### YOUR GOAL
Where in the records does the word "function" appear? Copy each line that holds it.

### DATA LISTING
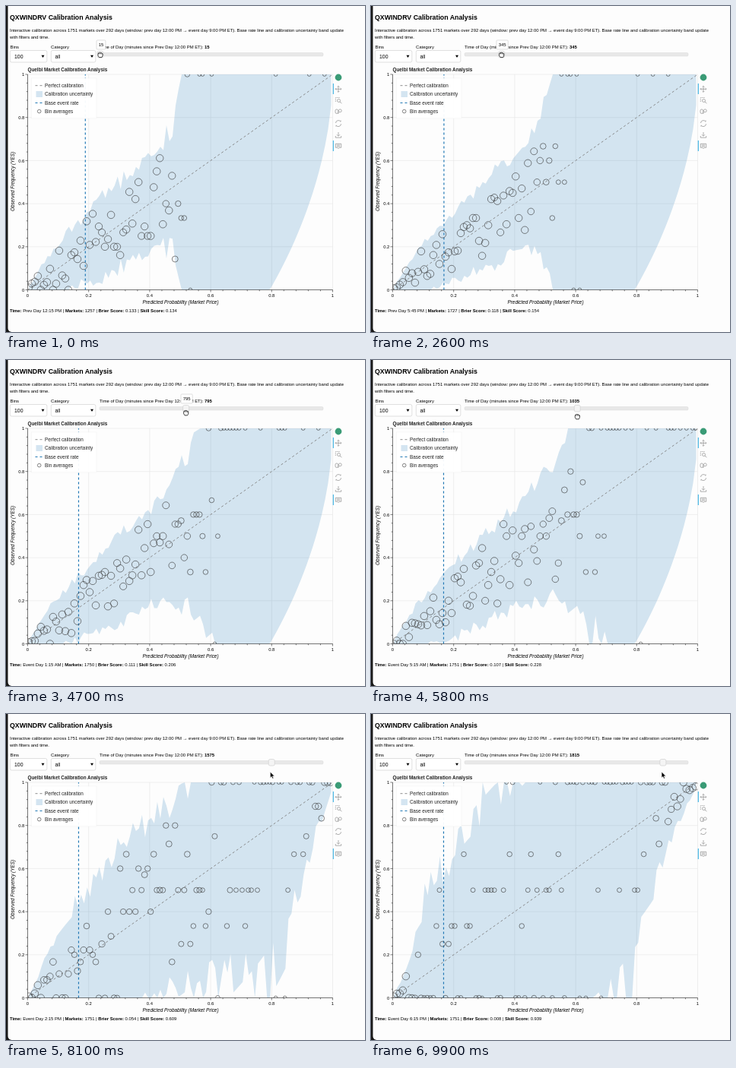
An HTML page for the animation above (10000 ms loop, 472 px wide and 429 px high).

```html
<!DOCTYPE html>
<html lang="en">
<head>
<meta charset="utf-8">
<title>Calibration Analysis</title>
<style>
html, body { margin: 0; width: 100%; height: 100%; overflow: hidden; background: #181818; }
svg { display: block; font: 5.89px "Liberation Sans", Arial, sans-serif; fill: #000; }
text { white-space: pre; }
.b { font-weight: bold; }
.plot { font-size: 6.37px; fill: #222; }
.ui { fill: #fff; stroke: #ccc; stroke-width: .6; }
.grey { fill: none; stroke: #9a9a9a; stroke-width: .8; }
.band { fill: #1f77b4; fill-opacity: .19; }
.diag { stroke: #808080; stroke-width: .9; stroke-dasharray: 3; }
.base { stroke: #1f77b4; stroke-width: 1.2; stroke-dasharray: 3; }
.dot { fill: none; stroke: #333; stroke-width: .6; }
</style>
</head>
<body>
<svg width="472" height="429" viewBox="0 0 472 429">
  <rect x="2.5" y="-10" width="490" height="439" rx="5" fill="#fdfdfd"/>
  <g transform="translate(0 1)">
    <text class="b" x="5" y="17" font-size="8.8">QXWINDRV Calibration Analysis</text>
    <text x="5" y="33">Interactive calibration across 1751 markets over 292 days (window: prev day 12:00 PM → event day 9:00 PM ET). Base rate line and calibration uncertainty band update</text>
    <text x="5" y="42">with filters and time.</text>
    <text x="5.5" y="55">Bins</text>
    <text x="59" y="55">Category</text>
    <rect class="ui" x="5.3" y="57.5" width="48.5" height="15.5" rx="2"/>
    <rect class="ui" x="59.3" y="57.5" width="58.5" height="15.5" rx="2"/>
    <text x="11" y="67.7" font-size="6.87">100</text>
    <text x="64.5" y="67.7" font-size="6.87">all</text>
    <path d="M46.5 63.7h4l-2 3.4zM111 63.7h4l-2 3.4z"/>
    <text x="123" y="55" id="label"></text>
    <rect x="123" y="60.5" width="294" height="4.5" rx="1.5" fill="#e8e8e8" stroke="#d8d8d8" stroke-width=".5"/>
    <text class="plot b" x="28.5" y="85">Quelbi Market Calibration Analysis</text>
    <clipPath id="clip"><rect x="28.5" y="89" width="401" height="283.5"/></clipPath>
    <g id="grid"></g>
    <g id="data" clip-path="url(#clip)"></g>
    <g class="plot">
      <rect x="33.5" y="94" width="85.5" height="53" fill="#fff" fill-opacity=".95" stroke="#e5e5e5" stroke-opacity=".5" stroke-width=".5"/>
      <path class="diag" d="M38.5 103.7h10"/>
      <rect class="band" x="39.5" y="111" width="8.5" height="8"/>
      <path class="base" d="M38.5 126.5h10"/>
      <circle class="dot" cx="43.7" cy="137.6" r="2.3"/>
      <text x="51" y="106">Perfect calibration</text>
      <text x="51" y="117.3">Calibration uncertainty</text>
      <text x="51" y="128.7">Base event rate</text>
      <text x="51" y="140">Bin averages</text>
    </g>
    <g font-size="6.37" font-style="italic" text-anchor="middle">
      <text x="229.5" y="391">Predicted Probability (Market Price)</text>
      <text transform="translate(10.7 230) rotate(-90)">Observed Frequency (YES)</text>
    </g>
    <circle cx="437" cy="93" r="4.4" fill="#3a9b76"/>
    <path d="M430.3 101v14M430.3 176v14" stroke="#26aae1" fill="none"/>
    <g class="grey">
      <path d="M433 108.3h8M437 104.3v8M434.3 107l-1.3 1.3 1.3 1.3M439.7 107l1.3 1.3-1.3 1.3M435.7 105.6l1.3-1.3 1.3 1.3M435.7 111l1.3 1.3 1.3-1.3"/>
      <path d="M433.3 125v-5.5h5.5" stroke-dasharray="1.5 .8"/>
      <circle cx="437.5" cy="123.5" r="2"/><path d="M439 125l2.3 2.3"/>
      <rect x="433" y="135" width="3.5" height="5.5" rx="1.7"/>
      <circle cx="439.3" cy="136.8" r="1.9"/><path d="M438 138.5l-1.5 2.5"/>
      <path d="M433.5 153a3.5 3.5 0 0 1 6.5-1.7v-1.8M440.5 154.2a3.5 3.5 0 0 1-6.5 1.7v1.8"/>
      <path d="M437 165v5M435 168.3l2 2 2-2M433.3 170v2.2h7.4V170"/>
      <path d="M433.3 180.3h7.4v5h-2.7l-1 1.3-1-1.3h-2.7zM434.8 182h4.4M434.8 183.7h4.4"/>
    </g>
    <text x="5" y="402" id="stats"></text>
    <g id="pointer"></g>
  </g>
</svg>
<script>
const $ = id => document.getElementById(id);
const X = v => 28.5 + 401 * v, Y = v => 372.5 - 283.5 * v;
const lerp = (a, b, f) => a + (b - a) * f;
const clamp = v => Math.max(0, Math.min(1, v));
const smooth = v => (v = clamp(v), v * v * (3 - 2 * v));

// time in ms, slider minutes, skill score
const keys = [
  [0, 15, .134], [1600, 150, .123], [3500, 525, .181], [5800, 1035, .228],
  [7300, 1440, .356], [8700, 1680, .799], [9900, 1815, .939]
];

function stateAt(t) {
  const k = Math.max(1, keys.findIndex(key => key[0] >= t));
  const [a, b] = [keys[k - 1], keys[k]], f = (t - a[0]) / (b[0] - a[0]);
  return { minutes: Math.round(lerp(a[1], b[1], f) / 15) * 15, skill: lerp(a[2], b[2], f) };
}

function random(i, seed) {
  const v = Math.sin(i * 12.99 + seed * 78.23) * 43758.55;
  return v - Math.floor(v);
}

// Random value per bin and channel that drifts to a new one every second
function drift(i, channel, t) {
  const s = Math.floor(t / 1000);
  return lerp(random(i, s * 3 + channel), random(i, s * 3 + 3 + channel), t / 1000 - s);
}

// Expected samples at price p: a broad mass of prices that thins out
// through the day while they gather at 0 and 1
function density(p, minutes) {
  const late = minutes / 1815;
  const mass = 18 * (1.6 - 1.5 * p) / (1 + (minutes / 1400) ** 9);
  const edge = .49 + .4 * late ** 3, soft = .015 + .08 * late;
  return 150 * Math.exp(-p / .02)
    + mass / (1 + Math.exp((p - edge) / soft))
    + 50 * late ** 8 * Math.exp((p - 1) / .05)
    + .12 + .4 * late;
}

function drawData(t, minutes, base) {
  const upper = [], lower = [];
  let dots = "";
  for (let i = 0; i < 100; i++) {
    const p = (i + .5) / 100;
    const spread = Math.exp(.8 * (drift(i, 0, t) - .5));
    const count = Math.floor(density(p, minutes) * spread + drift(i, 1, t));
    const n = Math.max(1, count), error = Math.sqrt(p * (1 - p) / n);
    upper.push([X(p), Y(clamp(p + 1.96 * error))]);
    lower.unshift([X(p), Y(clamp(p - 1.96 * error))]);
    if (!count) continue;
    const mean = clamp(Math.round(n * (p + 3.4 * (drift(i, 2, t) - .5) * error)) / n);
    const r = Math.min(4.8, 2.4 + .8 * Math.log(n));
    dots += `<circle cx="${X(i / 100) + 1.3}" cy="${Y(mean)}" r="${r}"/>`;
  }
  $("data").innerHTML = `<polygon class="band" points="${upper.concat(lower).join(" ")}"/>
    <path class="diag" d="M28.5 372.5L429.5 89"/>
    <path class="base" d="M${X(base)} 372.5V89"/>
    <g class="dot">${dots}</g>`;
}

function drawGrid() {
  let lines = "", ticks = "M28.5 89V372.5H429.5", text = "";
  for (let i = 0; i <= 25; i++) {
    const v = i / 25, major = i % 5 == 0, len = major ? 3 : 1.8;
    ticks += `M${X(v)} 372.5v${len}M28.5 ${Y(v)}h${-len}`;
    if (!major) continue;
    const label = +v.toFixed(1);
    lines += `M${X(v)} 89V372.5M28.5 ${Y(v)}H429.5`;
    text += `<text x="${X(v)}" y="382" text-anchor="middle">${label}</text>
      <text x="24.3" y="${Y(v) + 2.1}" text-anchor="end">${label}</text>`;
  }
  $("grid").innerHTML = `<path d="${lines}" stroke="#e5e5e5" stroke-width=".6"/>
    <path d="${ticks}" fill="none" stroke="#222" stroke-width=".6"/>${text}`;
}

function drawPointer(t, minutes) {
  const knob = 121.8 + .1444 * minutes, w = 5 + 3.4 * String(minutes).length;
  const y = 63.3 + 12 * smooth((t - 3000) / 3700);
  const tip = `<rect class="ui" x="${knob + 1 - w / 2}" y="44" width="${w}" height="12" rx="1"/>
    <text x="${knob + 1}" y="51.5" text-anchor="middle">${minutes}</text>`;
  const hand = `<path d="M-3-.8Q-3-3-1.5-2.6Q-.5-3.6.5-2.7Q1.8-3.2 2.2-2.1Q3.4-2 3.2-.4Q3.2 2 2 3.3H-1.6Q-3.5 1.2-3-.8ZM-1.4-2.4v1.4M.5-2.5v1.5M2.1-2v1.2" fill="#fff" stroke="#111" stroke-width=".8"/>`;
  const arrow = `<path d="M-1.8 0v7.6l1.8-1.6 1.2 2.8 1.3-.5-1.2-2.8h2.5z" stroke="#fff" stroke-width=".5"/>`;
  $("pointer").innerHTML = `<rect class="ui" x="${knob - 4}" y="58.5" width="8" height="8.5" rx="2" style="fill:#f4f4f4"/>
    ${t <= 5500 ? tip : ""}<g transform="translate(${knob} ${y})">${t < 6700 ? hand : arrow}</g>`;
}

function clock(minutes) {
  const h = 12 + Math.floor(minutes / 60), mm = String(minutes % 60).padStart(2, "0");
  return `${h < 24 ? "Prev" : "Event"} Day ${h % 12 || 12}:${mm} ${h % 24 < 12 ? "AM" : "PM"}`;
}

function draw(t) {
  const { minutes, skill } = stateAt(t), since = minutes - 15;
  const base = .167 + .022 * Math.exp(-since / 110);
  const markets = 1751 - 494 * Math.exp(-((since / 80.5) ** .785));
  const brier = (1 - skill) * base * (1 - base);
  const bold = s => `<tspan class="b">${s}</tspan>`;
  $("label").innerHTML = "Time of Day (minutes since Prev Day 12:00 PM ET): " + bold(minutes);
  $("stats").innerHTML = [["Time", clock(minutes)], ["Markets", Math.round(markets)],
    ["Brier Score", brier.toFixed(3)], ["Skill Score", skill.toFixed(3)]]
    .map(([name, v]) => `${bold(name + ":")} ${v}`).join(" | ");
  drawData(t, minutes, base);
  drawPointer(t, minutes);
}

let shown = -1;
const start = performance.now();
function tick() {
  const t = Math.floor((performance.now() - start) % 10000 / 100) * 100;
  if (t != shown) draw(shown = t);
  requestAnimationFrame(tick);
}
drawGrid();
tick();
</script>
</body>
</html>
```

### SOLVED EXERCISE
function stateAt(t) {
function random(i, seed) {
function drift(i, channel, t) {
function density(p, minutes) {
function drawData(t, minutes, base) {
function drawGrid() {
function drawPointer(t, minutes) {
function clock(minutes) {
function draw(t) {
function tick() {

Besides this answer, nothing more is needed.